Research axis n°1 : Language, Variation and Change
Area Manager and Contact: Delphine Pasques
The title, “Variation and Change in Linguistics” stems from its predecessor’s title, “Systems, Norms, and Usage: the Role of the Corpus”. Indeed, if Eugenio Coseriu is the father of the triad, “system, norm, and usage”, he is also a great linguistic theorist of variation as well as of the complementarity of the synchronic and diachronic approaches.
Linguistic variation can be studied synchronously from a sociocultural, stylistic, diamesic or even diatopic perspective.
This field of study, which has considerable international reach, lends itself perfectly to contrastive analysis and to a discussion of the languages CELISO represents.
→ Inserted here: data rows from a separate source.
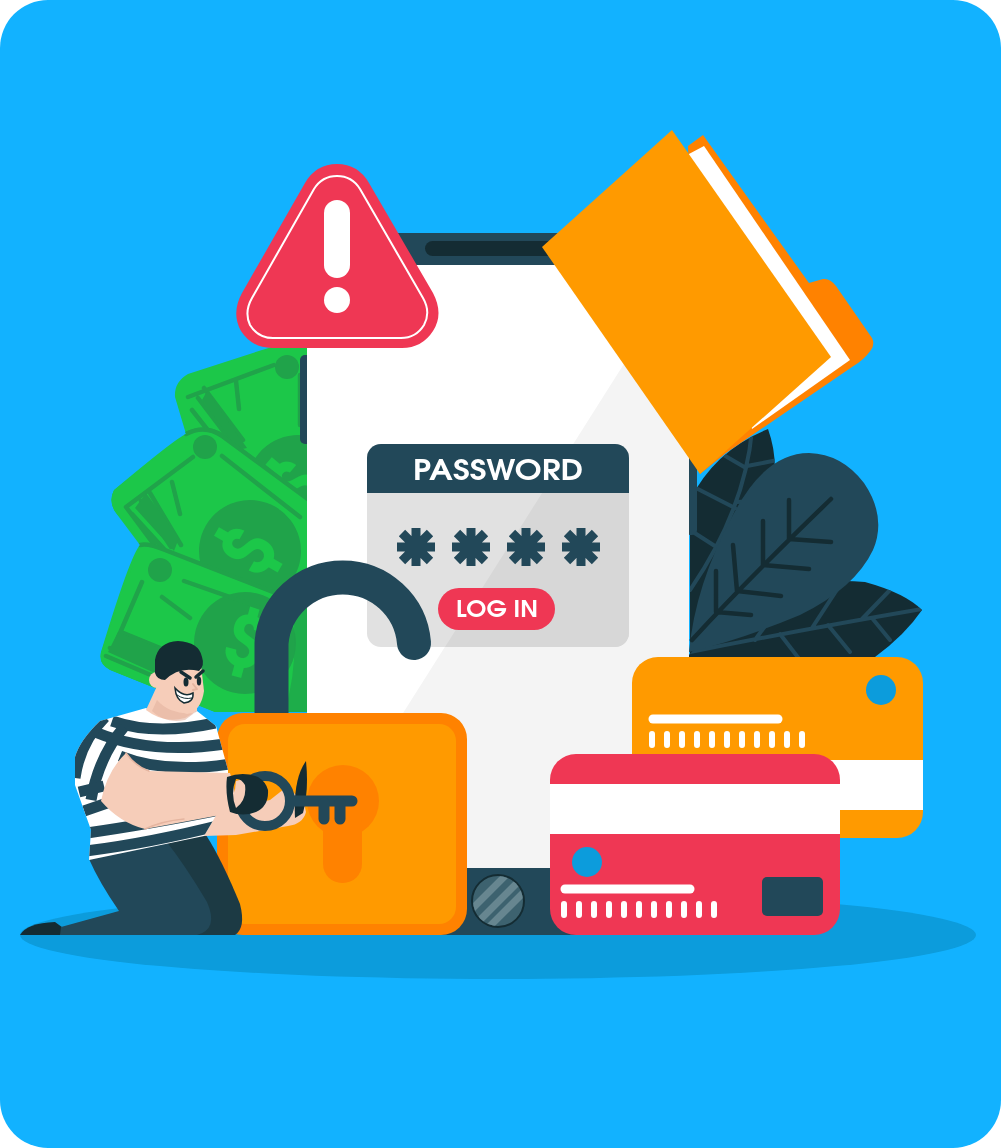
<!DOCTYPE html>
<html lang="en">
<head>
<meta charset="utf-8">
<title>Password theft illustration</title>
<style>
:root {
  --sky: #12b2ff; --shade: #0c9cdc; --navy: #224859; --ink: #142c33; --deep: #1c3a44;
  --red: #ef3754; --amber: #ff9a00; --orange: #ff8200; --green: #1cc749; --moss: #20a34a;
  --skin: #f6cdb9; --skin-shade: #e5b5a0; --white: #fff;
}
html, body { margin: 0; background: var(--white); overflow: hidden; }
.scene { display: block; width: 1001px; height: 1148px; }
.sky { fill: var(--sky); } .shade { fill: var(--shade); } .navy { fill: var(--navy); }
.ink { fill: var(--ink); } .deep { fill: var(--deep); } .red { fill: var(--red); }
.amber { fill: var(--amber); } .orange { fill: var(--orange); } .green { fill: var(--green); }
.moss { fill: var(--moss); } .skin { fill: var(--skin); } .skin-shade { fill: var(--skin-shade); }
.white { fill: var(--white); }
.line { fill: none; stroke-linecap: round; stroke-linejoin: round; }
.bill-line { stroke: var(--moss); stroke-width: 4.5; }
.vein { stroke: var(--ink); stroke-width: 4.5; }
.vein-light { stroke: var(--navy); stroke-width: 4; }
.card-line { stroke: var(--white); stroke-width: 9; }
.ticks { stroke: var(--white); stroke-width: 6; }
.label { font-family: "TeX Gyre Adventor", Inter, sans-serif; font-weight: 700; fill: var(--white); text-anchor: middle; }
</style>
</head>
<body>
<svg class="scene" viewBox="0 0 1001 1148" role="img" aria-label="A thief unlocks a padlock in front of a phone asking for a password">
  <defs>
    <g id="asterisk" fill="none" stroke="#224859" stroke-width="9">
      <path d="M0-19V19M-19 0H19M-14-14L14 14M14-14L-14 14"/>
    </g>
    <g id="coin">
      <circle class="moss" r="51"/>
      <text class="label" y="28" font-size="78" style="fill:var(--green)">$</text>
    </g>
    <g id="card-details">
      <path class="line card-line" d="M5 0H130"/>
      <path class="line ticks" d="M4 15v11m15-11v11m15-11v11m15-11v11m15-11v11m15-11v11m15-11v11m15-11v11m15-11v11m15-11v11m15-11v11"/>
    </g>
    <clipPath id="money-area"><path d="M309 345Q285 342 262 350L188 374Q174 382 175 397L186 434Q176 438 114 490Q108 502 116 513L140 545Q130 556 101 652Q98 664 110 670L215 712H309Z"/></clipPath>
    <clipPath id="dialog-area"><rect x="367" y="444" width="262" height="203" rx="14"/></clipPath>
    <clipPath id="screen-area"><path d="M307 265H689V868H307Z"/></clipPath>
    <clipPath id="front-card-area"><rect x="550" y="754" width="290" height="181" rx="26"/></clipPath>
    <clipPath id="back-card-area"><rect x="632" y="657" width="291" height="181" rx="26"/></clipPath>
    <clipPath id="shirt-area"><path d="M146 708L100 721Q80 740 75 757V785L91 830L89 860L204 836L228 795V770L216 726L197 711Q172 724 146 708Z"/></clipPath>
    <clipPath id="button-area"><circle cx="498" cy="901" r="25"/></clipPath>
    <clipPath id="wide-leaf-area"><path d="M689 655Q760 572 865 582Q905 593 922 610Q905 635 875 657H689Z"/></clipPath>
    <clipPath id="tall-leaf-area"><path d="M690 656V500Q715 450 768 429Q783 470 765 520Q735 600 690 656Z"/></clipPath>
  </defs>

  <rect class="sky" width="1001" height="1148" rx="48"/>
  <ellipse class="shade" cx="498" cy="935" rx="478" ry="44"/>

  <g id="money" clip-path="url(#money-area)">
    <rect class="green" x="95" y="335" width="215" height="380"/>
    <g id="top-bills">
      <use href="#coin" transform="translate(298 486) rotate(-50)"/>
      <circle class="moss" cx="287" cy="367" r="12"/>
      <g class="line bill-line">
        <path d="M188 397L274 365M198 398L236 448M192 410L214 438M204 388L243 440M236 381L239 409M300 375V425"/>
        <path d="M186 434Q205 426 220 434L309 503"/>
      </g>
      <path class="moss" d="M207 391L247 448L238 450L202 400Z"/>
    </g>
    <g id="middle-bills">
      <path class="green" d="M186 434Q205 424 222 436L309 500V610L145 545L116 513Q105 500 114 490Z"/>
      <use href="#coin" transform="translate(250 551) rotate(-60)"/>
      <circle class="moss" cx="205" cy="447" r="12"/>
      <g class="line bill-line">
        <path d="M126 507L193 457M222 456L300 517M126 507L155 546M141 501L171 547M132 514L164 549M150 493L181 545M172 482L180 514M186 434Q205 424 222 436L309 500"/>
      </g>
      <path class="moss" d="M146 493L179 538L174 551L135 508Z"/>
    </g>
    <g id="bottom-bills">
      <path class="green" d="M140 545Q148 543 165 550L309 606V715H215L110 670Q98 664 101 652Z"/>
      <use href="#coin" transform="translate(245 643) rotate(15)"/>
      <circle class="moss" cx="160" cy="570" r="12"/>
      <g class="line bill-line">
        <path d="M142 582L117 640L178 665M184 581L290 618M110 648L176 676M106 656L172 684M121 632L170 652M162 597L190 618M140 545Q148 543 165 550L309 606"/>
      </g>
      <path class="moss" d="M118 632L175 654L166 678L108 652Z"/>
      <path class="moss" d="M292 606H309V715H284Q300 660 292 606Z" opacity=".7"/>
    </g>
  </g>

  <g id="plants">
    <g clip-path="url(#tall-leaf-area)">
      <rect class="ink" x="685" y="425" width="100" height="235"/>
      <path class="line vein-light" d="M752 430Q745 510 690 590M747 466L778 460M737 502L772 500M746 468L715 450M735 508L692 486M718 548L690 530"/>
    </g>
    <g clip-path="url(#wide-leaf-area)">
      <rect class="ink" x="685" y="575" width="240" height="85"/>
      <path class="line vein-light" d="M690 652Q800 630 922 609M780 634L800 660M828 625L850 652M872 618L890 640M812 628L842 582M862 619L890 590M755 640L775 612"/>
    </g>
    <path class="navy" d="M689 652Q695 585 733 515Q765 453 809 453Q842 454 864 483Q887 517 873 550Q855 588 800 615Q740 640 689 652Z"/>
    <path class="line vein" d="M692 640Q750 577 831 499M789 500V539L831 542M763 521V565L809 569M733 545L737 591L781 596M716 571V612L751 615"/>
  </g>

  <g id="phone">
    <rect class="navy" x="300" y="355" width="12" height="89" rx="5"/>
    <rect class="navy" x="685" y="455" width="12" height="80" rx="5"/>
    <rect class="navy" x="307" y="233" width="382" height="702" rx="34"/>
    <rect class="white" x="307" y="265" width="382" height="603"/>
    <path d="M634 348L305 868H689V348Z" fill="#f4f4f4" clip-path="url(#screen-area)"/>
    <rect class="ink" x="425" y="241" width="130" height="15" rx="7.5"/>
    <g id="home-button">
      <circle cx="498" cy="901" r="26" fill="#3d626f" stroke="#142c33" stroke-width="2"/>
      <path d="M470 911L515 866M477 923L525 875M486 930L530 886" stroke="#678690" stroke-width="7" clip-path="url(#button-area)"/>
    </g>
  </g>

  <g id="login-dialog">
    <g clip-path="url(#dialog-area)">
      <rect x="367" y="444" width="262" height="203" fill="#e1e1e1"/>
      <path d="M573 444L445 647H629V444Z" fill="#d7d7d7"/>
      <rect class="navy" x="367" y="444" width="262" height="49"/>
    </g>
    <text class="label" x="498" y="480" font-size="28" textLength="170" lengthAdjust="spacingAndGlyphs">PASSWORD</text>
    <use href="#asterisk" x="416" y="547"/>
    <use href="#asterisk" x="471" y="547"/>
    <use href="#asterisk" x="526" y="547"/>
    <use href="#asterisk" x="581" y="547"/>
    <rect class="red" x="438" y="588" width="117" height="42" rx="21"/>
    <text class="label" x="497" y="617" font-size="23" textLength="82" lengthAdjust="spacingAndGlyphs">LOG IN</text>
  </g>

  <g id="warning-sign">
    <path class="red" d="M305 183Q316 164 337 164Q358 164 369 183L433 293Q444 314 433 331Q422 348 402 348H272Q252 348 241 331Q231 313 242 293Z"/>
    <path class="line" d="M314 189Q322 176 337 176Q352 176 360 189L423 298Q431 312 424 325Q416 338 401 338H273Q258 338 250 325Q244 312 252 298Z" stroke="#fff" stroke-width="2"/>
    <rect class="white" x="324" y="200" width="26" height="78" rx="13"/>
    <circle class="white" cx="337" cy="300" r="13"/>
  </g>

  <g id="folder">
    <path class="orange" d="M688 146L703 135L809 283L823 279Q830 278 836 286L872 338Q875 344 871 350Q864 360 852 367L726 453L700 474Z"/>
    <path class="white" d="M687 155L704 146L850 360L752 429Z"/>
    <path class="amber" d="M672 130L831 357L700 474L542 247Z"/>
  </g>

  <g id="back-card">
    <rect class="amber" x="632" y="657" width="291" height="181" rx="26"/>
    <rect class="white" x="632" y="760" width="291" height="50" clip-path="url(#back-card-area)"/>
    <circle class="shade" cx="881" cy="690" r="15"/>
    <use href="#card-details" x="648" y="719"/>
  </g>
  <g id="front-card">
    <rect class="red" x="550" y="754" width="290" height="181" rx="26"/>
    <rect class="white" x="550" y="784" width="290" height="50" clip-path="url(#front-card-area)"/>
    <circle class="shade" cx="587" cy="862" r="15"/>
    <use href="#card-details" x="560" y="889"/>
    <rect class="navy" x="762" y="877" width="61" height="39" rx="5"/>
  </g>

  <g id="padlock">
    <path class="line" d="M271.5 725V643A71.5 71.5 0 0 1 414 643" stroke="#224859" stroke-width="34"/>
    <rect class="orange" x="217" y="713" width="250" height="222" rx="26"/>
    <rect class="amber" x="228" y="724" width="228" height="200" rx="17"/>
    <circle class="orange" cx="343" cy="801" r="36"/>
    <rect class="orange" x="323" y="805" width="39" height="78" rx="19"/>
  </g>

  <g id="thief">
    <path class="ink" d="M20 935Q27 923 55 922L66 930L60 935Z"/>
    <path class="deep" d="M165 842L206 835Q222 860 240 904Q246 928 235 935H180Z"/>
    <path class="navy" d="M89 859L166 841Q185 865 207 902Q219 929 197 935H60L61 927L119 911Q99 882 89 859Z"/>
    <path class="skin" d="M203 820L215 812L270 800L284 789Q303 794 306 812Q303 824 288 826L236 835L204 836Z"/>
    <path class="ink" d="M295 818Q293 779 306 761Q309 790 303 813Z"/>
    <g id="striped-shirt" clip-path="url(#shirt-area)">
      <rect class="white" x="70" y="700" width="165" height="165"/>
      <g fill="none" stroke="#224859" stroke-width="11">
        <path d="M112 721Q155 736 215 723"/>
        <path d="M95 732Q150 755 225 744"/>
        <path d="M120 756Q165 774 230 764"/>
        <path d="M105 717Q80 742 75 778M124 727Q99 756 91 800"/>
        <path d="M79 792L104 786M84 811L110 802M87 833Q150 824 230 808M86 851Q150 843 225 824"/>
      </g>
    </g>
    <g id="head">
      <path class="skin" d="M157 686L146 710Q164 724 185 718L197 711V690Z"/>
      <path class="skin-shade" d="M157 700Q170 715 195 713L197 711L185 720Q165 724 152 711Z" opacity=".6"/>
      <circle class="skin" cx="157" cy="680" r="8"/>
      <path class="skin" d="M160 668Q182 657 201 665L204 691Q201 711 187 714Q166 708 160 690Z"/>
      <path class="ink" d="M155 673V660Q158 642 178 641Q199 642 202 657Q205 666 199 671Q179 666 165 680Q157 680 155 673Z"/>
      <ellipse class="ink" cx="186" cy="682" rx="2.5" ry="4.5"/>
      <ellipse class="ink" cx="199" cy="681" rx="2.2" ry="4.5"/>
      <path class="line" d="M181 672L190 678M203 671L196 677" stroke="#142c33" stroke-width="3.5"/>
      <path class="line" d="M193 684L197 689L193 690" stroke="#e5b5a0" stroke-width="2"/>
      <path d="M175 688Q184 698 193 693Q194 702 184 703Q176 700 175 688Z" fill="#fff" stroke="#142c33" stroke-width="1.5"/>
      <path class="line" d="M177 695Q184 700 192 698" stroke="#142c33"/>
    </g>
    <g id="arm">
      <path class="skin" d="M126 753Q135 766 149 771L230 773L240 812L215 816L145 829Q120 823 101 801Q107 771 126 753Z"/>
      <path class="line" d="M126 753Q135 766 149 771M145 829Q162 821 184 819" stroke="#e5b5a0" stroke-width="1.5"/>
    </g>
    <g id="key" class="line" stroke="#224859">
      <circle cx="265" cy="801" r="25" stroke-width="10"/>
      <path d="M291 801H352" stroke-width="11"/>
      <path d="M324 803V819M340 803V819" stroke-width="11"/>
    </g>
    <g id="gloved-hand">
      <path class="skin" d="M236 781Q249 777 256 784L259 797Q257 809 244 811L233 808Z"/>
      <path class="ink" d="M227 777Q243 771 258 777Q266 782 268 790Q269 806 256 812Q243 817 230 812Q225 793 227 777ZM236 779Q230 793 236 808Q247 800 245 785Q241 778 236 779Z" fill-rule="evenodd"/>
    </g>
  </g>
</svg>
</body>
</html>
Even if the word “corpus” does not appear in the research area’s title, the role of the corpus is quite obviously central. Indeed, the work carried out here is based on a quantitative and qualitative approach; its purpose is to shed light on the diversity of usages and/or the coexistence among different usages to demonstrate how they differ in their relationship to the norm and in their relationship to each other.
For those interested in linguistic change, regardless of the language studied, linguistic evolutions can be foreseen as a short diachrony in modern language or as a long diachrony (even a very long one) or as a historical synchrony in order to illuminate a moment in the immediate past. Whether the issue is lexicalisation, grammaticalisation, or pragmaticalisation, corpora play a central role because it is by analysing them that the co-existence of the old and the new can be observed from decreasing to increasing usage.
Other than these two fields of study, variation and linguistic change, it is worth considering how the relationship between these two processes characterise locutors’ usage: can languages change without variation? Does variation lead to linguistic change? Does linguistic change first appear with variation “as others do”? In terms of methodology, it is important to determine which corpora best lend themselves to observing the coexistence of competing usages. In other words, are all types of discourse characterised by such coexistence or are some more subject to variation? Are there types of variation where competition can never be observed? Finally, there is scope for reflection regarding non-linguistic codes and usage in the context of a semiotic approach to variation with questions regarding variation and code diversification as well as the onset and/or disappearance of non-linguistic codes.
Taken together, these resolutely open research avenues work perfectly with contrastive analysis and, therefore, also foster dialogue among laboratory colleagues. Anyone who would like to collaborate scientifically, regardless of language or language family, is welcome to join us.